Risk of Sun Glare Could Increase as Spring Approaches
Spring is approaching, and that means an increased risk of accidents due to drivers being temporarily blinded by the sun.
March 19 is the beginning of the Spring Equinox. Mandy Büttgen-Quinn, a traffic safety professional with the City of Springfield, said that sun glare poses a higher risk during this time of year because as the sun moves, it goes in direct east and west alignment.
“So, during that time, since in America most streets are in east and west alignment, it can be a little bit of a problem, because the sun will be really low, glaring right at you.”
She said properly using sun visors while driving and keeping a set of polarized sunglasses on hand can mitigate the hazards of windshield glare caused by the sun.
Sergeant John Lueckenhoff with the Missouri Highway Patrol Troop D said sun glare is just as much a hazard as anything else that can obstruct a driver’s line of sight.
“Glare in the windshield from the sun is just like any other visibility reduction situation, such as fog or heavy rain. Know that it prevents you from being able to clearly see what’s ahead.”
Lueckenhoff said there are things you can do to try to avoid accidents when sun glare is a problem.
“Everything you would normally do during fog or severe rain, you also need to do with the sun glaring in your face, such as slowing down, creating greater following distances, etc.”
According to Büttgen-Quinn, other things causing problems for drivers this time of year are moisture on windshields and the potential for fog to build up on the insides of windows if the vehicle is not warmed up properly. She said keeping your windshield clean and warming your vehicle properly can reduce the chance of an accident.

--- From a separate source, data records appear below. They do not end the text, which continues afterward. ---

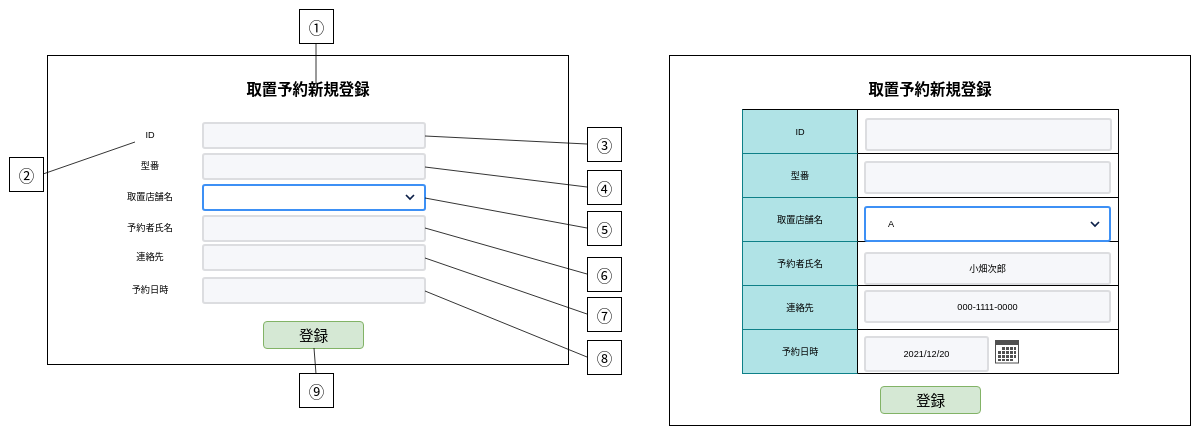
<!DOCTYPE html>
<html lang="ja">
<head>
<meta charset="utf-8">
<title>取置予約新規登録</title>
<style>
:root {
  --ink: #000;
  --paper: #fff;
  --field: #f6f7fa;
  --field-line: #dcdde0;
  --focus: #3d90f5;
  --chevron: #0b1f48;
  --head: #b0e3e6;
  --head-line: #0e8088;
  --button: #d5e8d4;
  --button-line: #82b366;
}
* { box-sizing: border-box; margin: 0; }
body {
  position: relative;
  width: 1200px;
  height: 435px;
  overflow: hidden;
  background: var(--paper);
  color: var(--ink);
  font: 9.2px/14px "Liberation Sans", "Noto Sans CJK JP", sans-serif;
}
.screens {
  display: flex;
  align-items: flex-start;
  gap: 100px;
  padding: 55px 0 0 47px;
}
.screen {
  flex: none;
  width: 522px;
  padding-top: 20px;
  border: 1px solid var(--ink);
}
.blank { height: 310px; }
.filled { height: 371px; }
h1 {
  height: 24px;
  font: 700 15.4px/24px "Noto Sans CJK JP", sans-serif;
  text-align: center;
}
.field {
  display: flex;
  align-items: center;
  justify-content: center;
  border: 2px solid var(--field-line);
  border-radius: 3px;
  background: var(--field);
}
.select {
  justify-content: space-between;
  padding: 0 9px 0 22px;
  border-color: var(--focus);
  background: var(--paper);
}
.chevron { width: 10px; height: 7px; }
.button {
  display: flex;
  align-items: center;
  justify-content: center;
  width: 101px;
  height: 28px;
  border: 1px solid var(--button-line);
  border-radius: 4px;
  background: var(--button);
  font: 14.6px/20px "Noto Sans CJK JP", sans-serif;
}
.blank .button { margin: 17px 0 0 215px; }
.filled .button { margin: 12px 0 0 210px; }

.entries { padding: 22px 0 0 50px; }
.entry {
  display: grid;
  grid-template-columns: 104px 224px;
  align-items: center;
  height: 27px;
  margin-top: 4px;
}
.entry:first-child { margin-top: 0; }
.entry.contact { margin-top: 2px; }
.entry.date { margin-top: 6px; }
.entry .label { padding-bottom: 2px; text-align: center; }
.entry .field { height: 27px; }

.table {
  width: 377px;
  margin: 9px 0 0 72px;
  border: 1px solid var(--ink);
  border-bottom: 0;
  border-left-color: var(--head-line);
}
.row {
  display: grid;
  grid-template-columns: 115px 1fr;
  height: 44px;
  border-bottom: 1px solid var(--ink);
}
.row .label {
  display: flex;
  align-items: center;
  justify-content: center;
  height: 44px;
  border-right: 1px solid var(--ink);
  border-bottom: 1px solid var(--head-line);
  background: var(--head);
}
.cell { display: flex; align-items: flex-start; gap: 6px; padding: 7px 6px 0; }
.cell .field { width: 247px; height: 33px; }
.row.id .cell { padding: 8px 6px 0 7px; }
.row.shop .cell { padding-top: 8px; }
.row.shop .field { height: 36px; }
.row.person .cell { padding-top: 10px; }
.row.contact .cell { padding-top: 4px; }
.row.date .cell { padding-top: 6px; }
.row.date .field { width: 125px; height: 36px; }
.calendar { width: 24px; height: 24px; margin-top: 4px; }

.callout {
  position: absolute;
  left: 587px;
  display: flex;
  align-items: center;
  justify-content: center;
  width: 35px;
  height: 35px;
  border: 1px solid var(--ink);
  background: var(--paper);
  font: 15.5px/20px "Noto Sans CJK JP", sans-serif;
}
.connectors { position: absolute; left: 0; top: 0; stroke: var(--ink); stroke-width: 0.8; }
</style>
</head>
<body>
<main class="screens">
  <section class="screen blank">
    <h1>取置予約新規登録</h1>
    <div class="entries">
      <div class="entry"><span class="label">ID</span><div class="field"></div></div>
      <div class="entry"><span class="label">型番</span><div class="field"></div></div>
      <div class="entry"><span class="label">取置店舗名</span>
        <div class="field select"><span></span>
          <svg class="chevron" viewBox="0 0 10 7"><path d="M1 1L5 5L9 1" fill="none" stroke="var(--chevron)" stroke-width="1.7"/></svg>
        </div>
      </div>
      <div class="entry"><span class="label">予約者氏名</span><div class="field"></div></div>
      <div class="entry contact"><span class="label">連絡先</span><div class="field"></div></div>
      <div class="entry date"><span class="label">予約日時</span><div class="field"></div></div>
    </div>
    <div class="button">登録</div>
  </section>

  <section class="screen filled">
    <h1>取置予約新規登録</h1>
    <div class="table">
      <div class="row id"><span class="label">ID</span><div class="cell"><div class="field"></div></div></div>
      <div class="row"><span class="label">型番</span><div class="cell"><div class="field"></div></div></div>
      <div class="row shop"><span class="label">取置店舗名</span>
        <div class="cell"><div class="field select"><span>A</span>
          <svg class="chevron" viewBox="0 0 10 7"><path d="M1 1L5 5L9 1" fill="none" stroke="var(--chevron)" stroke-width="1.7"/></svg>
        </div></div>
      </div>
      <div class="row person"><span class="label">予約者氏名</span><div class="cell"><div class="field">小畑次郎</div></div></div>
      <div class="row contact"><span class="label">連絡先</span><div class="cell"><div class="field">000-1111-0000</div></div></div>
      <div class="row date"><span class="label">予約日時</span>
        <div class="cell"><div class="field">2021/12/20</div>
          <svg class="calendar" viewBox="0 0 24 24" role="img" aria-label="カレンダー">
            <defs>
              <g id="days" fill="#505050"><rect x="7" width="3" height="3"/><rect x="11" width="3" height="3"/><rect x="15" width="3" height="3"/><rect x="19" width="2" height="3"/></g>
              <g id="first-days" fill="#505050"><rect x="3" width="3" height="3"/></g>
            </defs>
            <rect x="0.5" y="1" width="23" height="22" fill="#fff" stroke="#505050"/>
            <rect y="0" width="24" height="5" fill="#505050"/>
            <use href="#days" y="7"/>
            <use href="#days" y="11"/><use href="#first-days" y="11"/>
            <use href="#days" y="15"/><use href="#first-days" y="15"/>
            <g fill="#505050"><rect x="3" y="19" width="3" height="2"/><rect x="7" y="19" width="3" height="2"/><rect x="11" y="19" width="3" height="2"/><rect x="15" y="19" width="3" height="2"/></g>
          </svg>
        </div>
      </div>
    </div>
    <div class="button">登録</div>
  </section>
</main>

<svg class="connectors" width="1200" height="435" viewBox="0 0 1200 435" aria-hidden="true">
  <line x1="316" y1="43" x2="316" y2="84"/>
  <line x1="43" y1="174" x2="135" y2="142"/>
  <line x1="425" y1="136" x2="587" y2="144"/>
  <line x1="425" y1="167" x2="587" y2="187"/>
  <line x1="425" y1="198" x2="587" y2="228"/>
  <line x1="425" y1="228" x2="587" y2="274"/>
  <line x1="425" y1="258" x2="587" y2="314"/>
  <line x1="425" y1="291" x2="587" y2="357"/>
  <line x1="314" y1="348" x2="316" y2="374"/>
</svg>
<div class="callout" style="left:299px;top:9px">①</div>
<div class="callout" style="left:9px;top:157px">②</div>
<div class="callout" style="top:127px">③</div>
<div class="callout" style="top:170px">④</div>
<div class="callout" style="top:211px">⑤</div>
<div class="callout" style="top:257px">⑥</div>
<div class="callout" style="top:297px">⑦</div>
<div class="callout" style="top:340px">⑧</div>
<div class="callout" style="left:299px;top:373px">⑨</div>
</body>
</html>
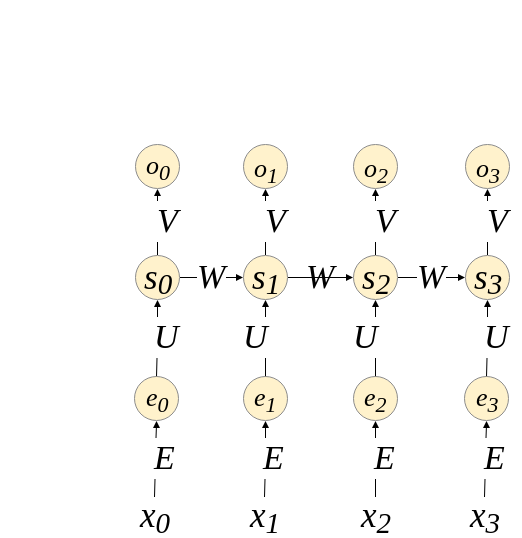
<!DOCTYPE html>
<html lang="en">
<head>
<meta charset="utf-8">
<title>Recurrent network unrolled over time</title>
<style>
:root { --paper: #fff; --ink: #000; --node: #fff2cc; --rim: #8c8c8c; }
* { box-sizing: border-box; }
body { margin: 0; background: var(--paper); }
.diagram { position: relative; width: 522px; height: 538px; overflow: hidden; background: var(--paper); color: var(--ink); font: italic 35px/1 "Liberation Serif", "Times New Roman", serif; }
.connectors { position: absolute; left: 0; top: 0; }
.connectors line { stroke: var(--ink); stroke-width: 1; }
.step { position: absolute; top: 0; left: var(--x); }
.step > * { position: absolute; white-space: nowrap; }
.node { width: 45px; height: 45px; left: -22px; border: 1px solid var(--rim); border-radius: 50%; background: var(--node); }
.node.output { top: 144px; }
.node.state { top: 255px; }
.node.embedding { top: 376px; left: var(--e-node, -22px); }
.label sub { font-size: 29px; line-height: 0; vertical-align: baseline; position: relative; top: 6px; }
.label.small { font-size: 26px; }
.label.small sub { font-size: 22px; }
.label.output { left: -11px; top: 156px; }
.label.output.first { top: 153px; }
.label.state { left: -13px; top: 260px; }
.label.state sub { top: 5px; }
.label.embedding { left: -11px; top: 385px; }
.label.input { left: var(--in, -16px); top: 498px; }
.weight { font-size: 34px; }
.weight.v { left: 0; top: 204px; }
.weight.u { left: var(--u, -3px); top: 320px; }
.weight.e { left: var(--e, -3px); top: 441px; }
.weight.w { left: var(--w, 41px); top: 260px; }
</style>
</head>
<body>
<main class="diagram">
<svg class="connectors" width="522" height="538" viewBox="0 0 522 538" aria-hidden="true">
  <defs>
    <path id="head" d="M0 0L3.5 7H-3.5Z"/>
    <path id="head-right" d="M0 0L-7 -3.5V3.5Z"/>
    <g id="output-link"><line x1=".5" y1="192" x2=".5" y2="201"/><line x1=".5" y1="242" x2=".5" y2="255"/><use href="#head" x=".5" y="189"/></g>
    <g id="state-link"><line x1=".5" y1="303" x2=".5" y2="317"/><use href="#head" x=".5" y="300"/></g>
  </defs>
  <use href="#output-link" x="157"/><use href="#output-link" x="265"/><use href="#output-link" x="375"/><use href="#output-link" x="487"/>
  <use href="#state-link" x="157"/><use href="#state-link" x="265"/><use href="#state-link" x="375"/><use href="#state-link" x="487"/>
  <line x1="157" y1="358" x2="156.5" y2="377"/>
  <line x1="265.5" y1="358" x2="265.5" y2="377"/>
  <line x1="375.5" y1="358" x2="375.5" y2="377"/>
  <line x1="487" y1="358" x2="486.5" y2="377"/>
  <line x1="156.5" y1="424" x2="156" y2="438"/><line x1="155" y1="479" x2="154.5" y2="497"/>
  <line x1="265.5" y1="424" x2="265.5" y2="438"/><line x1="265" y1="479" x2="264.5" y2="497"/>
  <line x1="375.5" y1="424" x2="375.5" y2="438"/><line x1="375.5" y1="479" x2="375.5" y2="497"/>
  <line x1="486.5" y1="424" x2="486" y2="438"/><line x1="485" y1="479" x2="484.5" y2="497"/>
  <use href="#head" x="156.5" y="421"/><use href="#head" x="265.5" y="421"/><use href="#head" x="375.5" y="421"/><use href="#head" x="486.5" y="421"/>
  <line x1="180" y1="277.5" x2="197" y2="277.5"/><line x1="226" y1="277.5" x2="240" y2="277.5"/>
  <line x1="288" y1="277.5" x2="350" y2="277.5"/>
  <line x1="398" y1="277.5" x2="417" y2="277.5"/><line x1="446" y1="277.5" x2="462" y2="277.5"/>
  <use href="#head-right" x="243" y="277.5"/><use href="#head-right" x="353" y="277.5"/><use href="#head-right" x="465" y="277.5"/>
</svg>

<section class="step" style="--x:157px; --e-node:-23px; --in:-17px; --w:40px">
  <div class="node output"></div><span class="label small output first">o<sub>0</sub></span>
  <span class="weight v">V</span>
  <div class="node state"></div><span class="label state">s<sub>0</sub></span>
  <span class="weight w">W</span>
  <span class="weight u">U</span>
  <div class="node embedding"></div><span class="label small embedding">e<sub>0</sub></span>
  <span class="weight e">E</span>
  <span class="label input">x<sub>0</sub></span>
</section>

<section class="step" style="--x:265px; --u:-22px; --in:-15px; --e:-2px">
  <div class="node output"></div><span class="label small output">o<sub>1</sub></span>
  <span class="weight v">V</span>
  <div class="node state"></div><span class="label state">s<sub>1</sub></span>
  <span class="weight w">W</span>
  <span class="weight u">U</span>
  <div class="node embedding"></div><span class="label small embedding">e<sub>1</sub></span>
  <span class="weight e">E</span>
  <span class="label input">x<sub>1</sub></span>
</section>

<section class="step" style="--x:375px; --u:-22px; --in:-14px; --e:-1px; --w:42px">
  <div class="node output"></div><span class="label small output">o<sub>2</sub></span>
  <span class="weight v">V</span>
  <div class="node state"></div><span class="label state">s<sub>2</sub></span>
  <span class="weight w">W</span>
  <span class="weight u">U</span>
  <div class="node embedding"></div><span class="label small embedding">e<sub>2</sub></span>
  <span class="weight e">E</span>
  <span class="label input">x<sub>2</sub></span>
</section>

<section class="step" style="--x:487px; --e-node:-23px; --in:-17px">
  <div class="node output"></div><span class="label small output">o<sub>3</sub></span>
  <span class="weight v">V</span>
  <div class="node state"></div><span class="label state">s<sub>3</sub></span>
  <span class="weight u">U</span>
  <div class="node embedding"></div><span class="label small embedding">e<sub>3</sub></span>
  <span class="weight e">E</span>
  <span class="label input">x<sub>3</sub></span>
</section>
</main>
</body>
</html>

The National Highway Traffic safety Administration website has information about hazards associated with driving and tips to mitigate those hazards.